Male Athletes May Insist Otherwise, But Locker Rooms Are Filled With Toxic Masculinity
I have all kinds of feelings about Donald Trump’s “grab ’em by the pussy” remarks and the ensuing push back from professional athletes about what constitutes “locker room talk.” And I need to unpack them here.
First, let me say this: As a woman who has worked in male-dominated industries (mainly, sports) for several years, I am heartened to see that so many male players are speaking up about sexual violence. It’s critical that we have men raise their voices on these important issues, and I’m encouraged by their passionate advocacy here.
That being said, I’m really disappointed by the angle that is being peddled to make this point right now, which is to insist that pro locker rooms are NOTHING like how Trump spoke to Billy Bush. It’s a false dichotomy of good vs. bad that is naive at best and erasure at worst. We can affirm that #NotAllMen speak so deplorably about assault (even macho athletes) while also acknowledging the gendered toxicity that still exists in these male-centric arenas.
Having worked in *actual locker rooms,* I can promise you that they’re no picnic if you’re a woman. Just last year, three reporters were barred from NFL locker room access, with the reason given as “you know how guys are.” In 1990, Boston Herald Reporter Lisa Olson was flashed by five New England Patriots players, and in the present day male athletes and team staff still use their positions of power to hit on female talent.
And let’s be clear: This sexual degradation is still the rule, not the exception.
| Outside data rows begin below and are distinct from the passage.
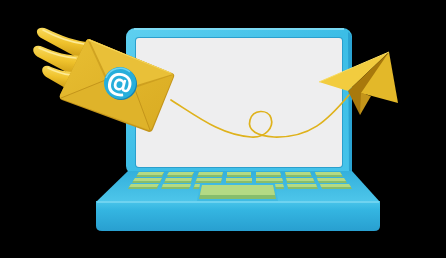
<!DOCTYPE html>
<html lang="en">
<head>
<meta charset="utf-8">
<title>Email on a laptop</title>
<style>
:root {
  --backdrop: #000;
  --screen: #eeeeef;
  --screen-edge: #2b9fcd;
  --gold: #e3b829;
  --gold-light: #f2cc3f;
  --gold-deep: #c4951a;
  --gold-dark: #a8790c;
  --key: #b3da84;
  --key-side: #86bd6c;
  --badge: #27aedb;
  --badge-side: #1683b3;
}
html, body { margin: 0; background: var(--backdrop); overflow: hidden; }
svg { display: block; width: 446px; height: 258px; }
.backdrop { fill: var(--backdrop); }
.screen { fill: var(--screen); }
.screen-edge { fill: var(--screen-edge); }
.key-top { fill: var(--key); }
.key-side { fill: var(--key-side); }
.gold { fill: var(--gold); }
.gold-light { fill: var(--gold-light); }
.gold-deep { fill: var(--gold-deep); }
.gold-dark { fill: var(--gold-dark); }
.badge { fill: var(--badge); }
.badge-side { fill: var(--badge-side); }
.at { font: 700 25px Inter, "Open Sans", sans-serif; fill: #fff; text-anchor: middle; }
.trail { fill: none; stroke: #dfb21c; stroke-width: 1.7; stroke-linecap: round; }
</style>
</head>
<body>
<svg viewBox="0 0 446 258" role="img" aria-label="Winged envelope and paper plane flying across a laptop screen">
  <defs>
    <linearGradient id="frame" x1="0" y1="0" x2="1" y2="1">
      <stop offset="0" stop-color="#5fd0f0"/>
      <stop offset=".5" stop-color="#3cbde6"/>
      <stop offset="1" stop-color="#45c3ea"/>
    </linearGradient>
    <linearGradient id="deck" x1="0" y1="0" x2="0" y2="1">
      <stop offset="0" stop-color="#33b0dc"/>
      <stop offset="1" stop-color="#4ec6ea"/>
    </linearGradient>
    <linearGradient id="front" x1="0" y1="0" x2="0" y2="1">
      <stop offset="0" stop-color="#4ac5ea"/>
      <stop offset=".3" stop-color="#34b5e1"/>
      <stop offset="1" stop-color="#289fd0"/>
    </linearGradient>
    <linearGradient id="feather" x1=".6" y1="0" x2=".4" y2="1">
      <stop offset="0" stop-color="#fbe06a"/>
      <stop offset=".5" stop-color="#efc22c"/>
      <stop offset="1" stop-color="#c99812"/>
    </linearGradient>
    <linearGradient id="paper" x1="0" y1="0" x2="1" y2="1">
      <stop offset="0" stop-color="#e8be32"/>
      <stop offset="1" stop-color="#d9ab22"/>
    </linearGradient>
  </defs>

  <rect class="backdrop" width="446" height="258"/>

  <g id="laptop">
    <rect x="126" y="28" width="226" height="147" rx="9" fill="url(#frame)"/>
    <path d="M348 32Q352 34 352 40V174H349Z" fill="#2aa3d2"/>
    <path d="M134 29H344" stroke="#8be0f6" stroke-width="1.5"/>
    <rect class="screen-edge" x="135" y="37" width="208" height="131" rx="4"/>
    <rect class="screen" x="136" y="38" width="206" height="129" rx="3"/>
    <path d="M128 171H352L380 202H96Z" fill="url(#deck)"/>
    <path d="M96 201H380V226Q380 231 374 231H102Q96 231 96 226Z" fill="url(#front)"/>
    <path d="M97 202H379" stroke="#7bd9f3" stroke-width="1.5"/>
  </g>

  <g id="keyboard">
    <g id="back-row">
      <path class="key-side" d="M139 172H164L162 177H136ZM169 172H194L192 177H167ZM199 172H223L222 177H197ZM227 172H251V177H227ZM256 172H280L281 177H256ZM285 172H310L312 177H286ZM315 172H340L343 177H317Z"/>
      <path class="key-top" d="M139 172H164L162 175H137ZM169 172H194L192 175H167ZM199 172H223L222 175H198ZM227 172H251V175H227ZM256 172H280L281 175H256ZM285 172H310L311 175H286ZM315 172H340L342 175H316Z"/>
    </g>
    <g id="middle-row">
      <path class="key-side" d="M135 178H162L160 183H132ZM166 178H192L191 183H164ZM197 178H222L221 183H195ZM226 178H252V183H226ZM256 178H282L283 183H256ZM286 178H313L315 183H287ZM317 178H344L347 183H319Z"/>
      <path class="key-top" d="M135 178H162L160 181H133ZM166 178H192L191 181H165ZM197 178H222L221 181H196ZM226 178H252V181H226ZM256 178H282L283 181H256ZM286 178H313L314 181H287ZM317 178H344L346 181H318Z"/>
    </g>
    <g id="front-row">
      <path class="key-side" d="M131 184H159L157 189H128ZM163 184H191L189 189H161ZM195 184H222L221 189H193ZM226 184H252V189H226ZM256 184H283L284 189H256ZM287 184H316L318 189H288ZM320 184H349L352 189H322Z"/>
      <path class="key-top" d="M131 184H159L157 187H129ZM163 184H191L190 187H162ZM195 184H222L221 187H194ZM226 184H252V187H226ZM256 184H283L284 187H256ZM287 184H316L317 187H288ZM320 184H349L351 187H321Z"/>
    </g>
    <g id="space-bar">
      <path d="M200 184H275L278 201H197Z" fill="#40bbe3"/>
      <path class="key-side" d="M202 185H273L276 199H199Z"/>
      <path class="key-top" d="M202 185H273L275 195H200Z"/>
    </g>
  </g>

  <path class="trail" d="M171 100C198 117 221 135 251 137C266 138 274 127 271 118C268 109 253 109 250 120C247 131 258 136 274 137C310 138 327 121 349 95"/>

  <g id="plane">
    <path class="gold-light" d="M389 52L319 82L348 91Z"/>
    <path class="gold-dark" d="M389 52L348 91L360 115L366 95Z"/>
    <path class="gold" d="M389 52L361 93L398 103Z"/>
    <path class="gold-deep" d="M361 93L360 115L371 96Z"/>
    <path d="M389 52L319 82" stroke="#f9dc62"/>
  </g>

  <g id="wing">
    <path d="M40 28C35 29 36 36 43 39L78 58L92 43C76 41 61 36 47 29Q43 27 40 28Z" fill="url(#feather)"/>
    <path d="M36 46C31 48 33 55 40 58L72 75L84 56C68 56 54 52 43 47Q39 45 36 46Z" fill="url(#feather)"/>
    <path d="M45 66C40 68 42 75 48 78L67 89L78 72C66 72 58 70 51 67Q48 65 45 66Z" fill="url(#feather)"/>
    <path d="M43 30C56 37 70 42 84 44M39 48C52 54 62 57 76 58M48 68C56 72 62 74 71 75" fill="none" stroke="#fdea94" stroke-width="1.5" stroke-linecap="round"/>
  </g>

  <g id="envelope">
    <path class="gold-deep" d="M89 39Q87 39 86 41L60 95Q59 99 62 100L149 132Q152 132 153 129L174 77Q175 74 172 73Z"/>
    <path d="M89 39Q87 39 86 41L60 95Q59 98 62 99L148 130Q151 131 152 128L173 77Q174 74 171 73Z" fill="url(#paper)"/>
    <path d="M61 98L108 79L133 84L150 130Z" fill="#dfb32a"/>
    <path d="M61 98L108 79M150 130L133 84" fill="none" stroke="#c4951a"/>
    <path class="gold-deep" d="M88 41L109 87Q115 97 126 91L173 75Z" opacity=".6"/>
    <path d="M89 39L110 84Q116 93 127 88L173 74Z" fill="#e9c038"/>
    <path d="M89 40L171 73" stroke="#f6d75e"/>
  </g>

  <g id="at-badge">
    <circle class="badge-side" cx="121" cy="84" r="16"/>
    <circle class="badge" cx="120" cy="83" r="16"/>
    <path d="M106 78A15 15 0 0 1 130 72" fill="none" stroke="#6fd4f1" stroke-width="1.5"/>
    <text class="at" x="120" y="91" transform="rotate(14 120 83)">@</text>
  </g>
</svg>
</body>
</html>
As Richard Deitsch of Sports Illustrated has asserted, “If you think such stories are uncommon, think again. Most women who work in the sports media have similar stories to tell.” Here are a few examples:
While covering hockey, one west coast-based sports television reporter recalled a player skating by during a practice to say, “Nice lip gloss, it’ll look good on my c — — tonight.” There were the GMs over the years who told the woman that females should not be sports reporters. When traveling on the road with pro teams, the reporter said she had players knocking on her door at 4 a.m.
“I’ve been invited to hotel rooms while on the road more times than I can count,” said one east coast-based female sports reporter who has worked for newspapers and websites. “One agent was fixated on me giving him a number of how many penises I had seen in locker rooms through the years and how they compared. I eventually stopped calling him, which meant that sometimes I was unable to get information I needed.”
“It doesn’t happen often, but I have had my breasts and butt squeezed, the old ‘hand at the small my back’ that slides down and/or across, a stolen kiss on the cheek, etc.,” said one female sports anchor in an east coast market. “While it all seems innocent enough, it can be really uncomfortable, particularly the subtle touching. It makes you feel like you are not even human but instead an object for someone else to ogle or fondle.”
In all of the aforementioned instances, a woman’s personhood is reduced to that of a sexual object, instead of recognizing the three-dimensional human being that she is. This is what we talk about when we use the term “rape culture.”
So while it may very well be the case that no one in a locker room is explicitly advocating assault, the sexual objectification of women is still all too commonplace. And it has real, dangerous consequences for us. From the Washington Post:
Truth is, many men objectify women and say outrageously offensive things about their breasts, butts and other body parts in spaces we occupy with each other…Such talk is not confined to gyms and country club showers, but occurs too often in other spaces where men are among other men — in fraternity houses, on golf courses, in barbershops, at bars. When men fail to challenge other men on troubling things they say about and do to women, we contribute to cultures that excuse sexual harassment, assault and other forms of gender violence.
There’s lots of progress being made on these fronts, and it gives me hope for the future. However, it’s insulting, and frankly it feels like gaslighting, to pretend that these male-dominated spaces are closer to being bastions of feminism than they are to resembling the boys club banter between Trump and Bush. Moreover, this lack of nuance does nothing to help push this complex conversation forward in the march toward equality.
So next time, men — please don’t reflexively hold up your hands and say WE’RE NOTHING LIKE THIS ASSHOLE OVER THERE. Instead, make sure that you’re constantly examining how *you* can be better and more inclusive. That’s true allyship.